Data excerpts

============

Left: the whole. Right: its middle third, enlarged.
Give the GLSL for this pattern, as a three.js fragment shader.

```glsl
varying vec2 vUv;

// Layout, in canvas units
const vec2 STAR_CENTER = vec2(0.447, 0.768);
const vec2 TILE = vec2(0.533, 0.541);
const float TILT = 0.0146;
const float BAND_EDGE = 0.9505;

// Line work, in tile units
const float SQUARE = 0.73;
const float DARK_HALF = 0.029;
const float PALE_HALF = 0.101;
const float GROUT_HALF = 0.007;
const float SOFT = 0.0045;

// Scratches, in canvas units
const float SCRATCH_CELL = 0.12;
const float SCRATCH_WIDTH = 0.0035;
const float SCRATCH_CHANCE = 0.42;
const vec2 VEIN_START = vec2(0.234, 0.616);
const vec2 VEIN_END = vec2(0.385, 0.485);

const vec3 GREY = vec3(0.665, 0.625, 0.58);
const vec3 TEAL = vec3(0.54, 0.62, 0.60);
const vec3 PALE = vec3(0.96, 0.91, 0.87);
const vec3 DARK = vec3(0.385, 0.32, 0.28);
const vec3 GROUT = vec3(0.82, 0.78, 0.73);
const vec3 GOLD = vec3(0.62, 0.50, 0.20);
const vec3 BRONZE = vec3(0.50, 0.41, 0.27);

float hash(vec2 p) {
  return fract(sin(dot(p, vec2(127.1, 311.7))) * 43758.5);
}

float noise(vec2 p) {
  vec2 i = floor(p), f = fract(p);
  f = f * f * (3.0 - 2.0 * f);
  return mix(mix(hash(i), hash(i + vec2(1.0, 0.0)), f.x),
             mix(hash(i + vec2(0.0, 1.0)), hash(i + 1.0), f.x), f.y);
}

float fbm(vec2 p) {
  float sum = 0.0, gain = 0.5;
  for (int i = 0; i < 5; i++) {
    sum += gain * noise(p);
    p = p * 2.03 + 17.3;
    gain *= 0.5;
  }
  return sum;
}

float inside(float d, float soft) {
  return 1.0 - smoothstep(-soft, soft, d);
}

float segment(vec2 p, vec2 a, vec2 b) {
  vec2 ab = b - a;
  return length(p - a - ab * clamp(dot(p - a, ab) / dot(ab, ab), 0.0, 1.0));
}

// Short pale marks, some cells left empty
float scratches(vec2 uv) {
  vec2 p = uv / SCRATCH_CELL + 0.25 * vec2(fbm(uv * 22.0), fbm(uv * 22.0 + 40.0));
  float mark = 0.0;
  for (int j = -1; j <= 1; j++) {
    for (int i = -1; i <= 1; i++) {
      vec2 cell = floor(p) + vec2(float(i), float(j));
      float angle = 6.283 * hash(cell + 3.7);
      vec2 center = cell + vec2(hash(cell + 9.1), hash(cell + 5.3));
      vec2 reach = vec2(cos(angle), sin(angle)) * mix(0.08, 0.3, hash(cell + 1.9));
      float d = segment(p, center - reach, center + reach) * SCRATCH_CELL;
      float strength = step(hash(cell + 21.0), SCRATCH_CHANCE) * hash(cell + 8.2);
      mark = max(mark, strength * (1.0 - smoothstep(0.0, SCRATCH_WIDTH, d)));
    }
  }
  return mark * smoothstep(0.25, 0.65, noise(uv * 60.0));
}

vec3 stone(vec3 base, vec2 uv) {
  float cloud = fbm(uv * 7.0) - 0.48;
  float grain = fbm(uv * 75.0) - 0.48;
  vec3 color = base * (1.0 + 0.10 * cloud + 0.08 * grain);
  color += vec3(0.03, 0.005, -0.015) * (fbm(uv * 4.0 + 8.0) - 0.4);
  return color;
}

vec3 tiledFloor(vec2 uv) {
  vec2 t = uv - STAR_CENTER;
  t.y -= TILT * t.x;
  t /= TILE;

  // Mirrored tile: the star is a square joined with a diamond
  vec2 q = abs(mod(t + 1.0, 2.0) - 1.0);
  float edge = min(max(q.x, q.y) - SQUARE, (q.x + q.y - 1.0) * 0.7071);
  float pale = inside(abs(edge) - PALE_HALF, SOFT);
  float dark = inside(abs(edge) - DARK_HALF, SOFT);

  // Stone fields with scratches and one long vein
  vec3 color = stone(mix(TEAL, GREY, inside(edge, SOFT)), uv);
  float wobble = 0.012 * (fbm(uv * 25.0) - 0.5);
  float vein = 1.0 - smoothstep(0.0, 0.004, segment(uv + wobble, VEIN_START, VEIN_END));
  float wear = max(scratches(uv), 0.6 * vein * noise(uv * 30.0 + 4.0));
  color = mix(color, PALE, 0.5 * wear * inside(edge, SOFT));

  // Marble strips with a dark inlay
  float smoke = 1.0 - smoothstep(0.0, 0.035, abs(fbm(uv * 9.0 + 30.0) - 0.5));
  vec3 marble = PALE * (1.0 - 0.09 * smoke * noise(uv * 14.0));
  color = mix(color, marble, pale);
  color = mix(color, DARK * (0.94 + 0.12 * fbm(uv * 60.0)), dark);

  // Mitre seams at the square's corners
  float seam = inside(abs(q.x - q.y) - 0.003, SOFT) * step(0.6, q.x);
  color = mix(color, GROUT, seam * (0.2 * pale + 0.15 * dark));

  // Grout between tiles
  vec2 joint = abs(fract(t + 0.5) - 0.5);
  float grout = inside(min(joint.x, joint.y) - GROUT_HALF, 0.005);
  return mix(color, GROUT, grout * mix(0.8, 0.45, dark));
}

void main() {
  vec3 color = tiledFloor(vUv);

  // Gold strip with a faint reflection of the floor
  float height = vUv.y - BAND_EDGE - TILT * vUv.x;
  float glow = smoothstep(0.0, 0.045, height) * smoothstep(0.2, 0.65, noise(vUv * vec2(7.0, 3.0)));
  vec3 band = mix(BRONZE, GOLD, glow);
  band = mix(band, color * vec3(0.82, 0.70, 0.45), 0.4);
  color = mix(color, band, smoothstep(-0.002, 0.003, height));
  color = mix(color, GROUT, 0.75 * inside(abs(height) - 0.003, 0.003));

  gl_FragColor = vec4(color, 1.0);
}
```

============

_Aim of the exercise:_
Search the records above for the string "segment". Copy every line that contains it.

_Task answer:_
float segment(vec2 p, vec2 a, vec2 b) {
      float d = segment(p, center - reach, center + reach) * SCRATCH_CELL;
  float vein = 1.0 - smoothstep(0.0, 0.004, segment(uv + wobble, VEIN_START, VEIN_END));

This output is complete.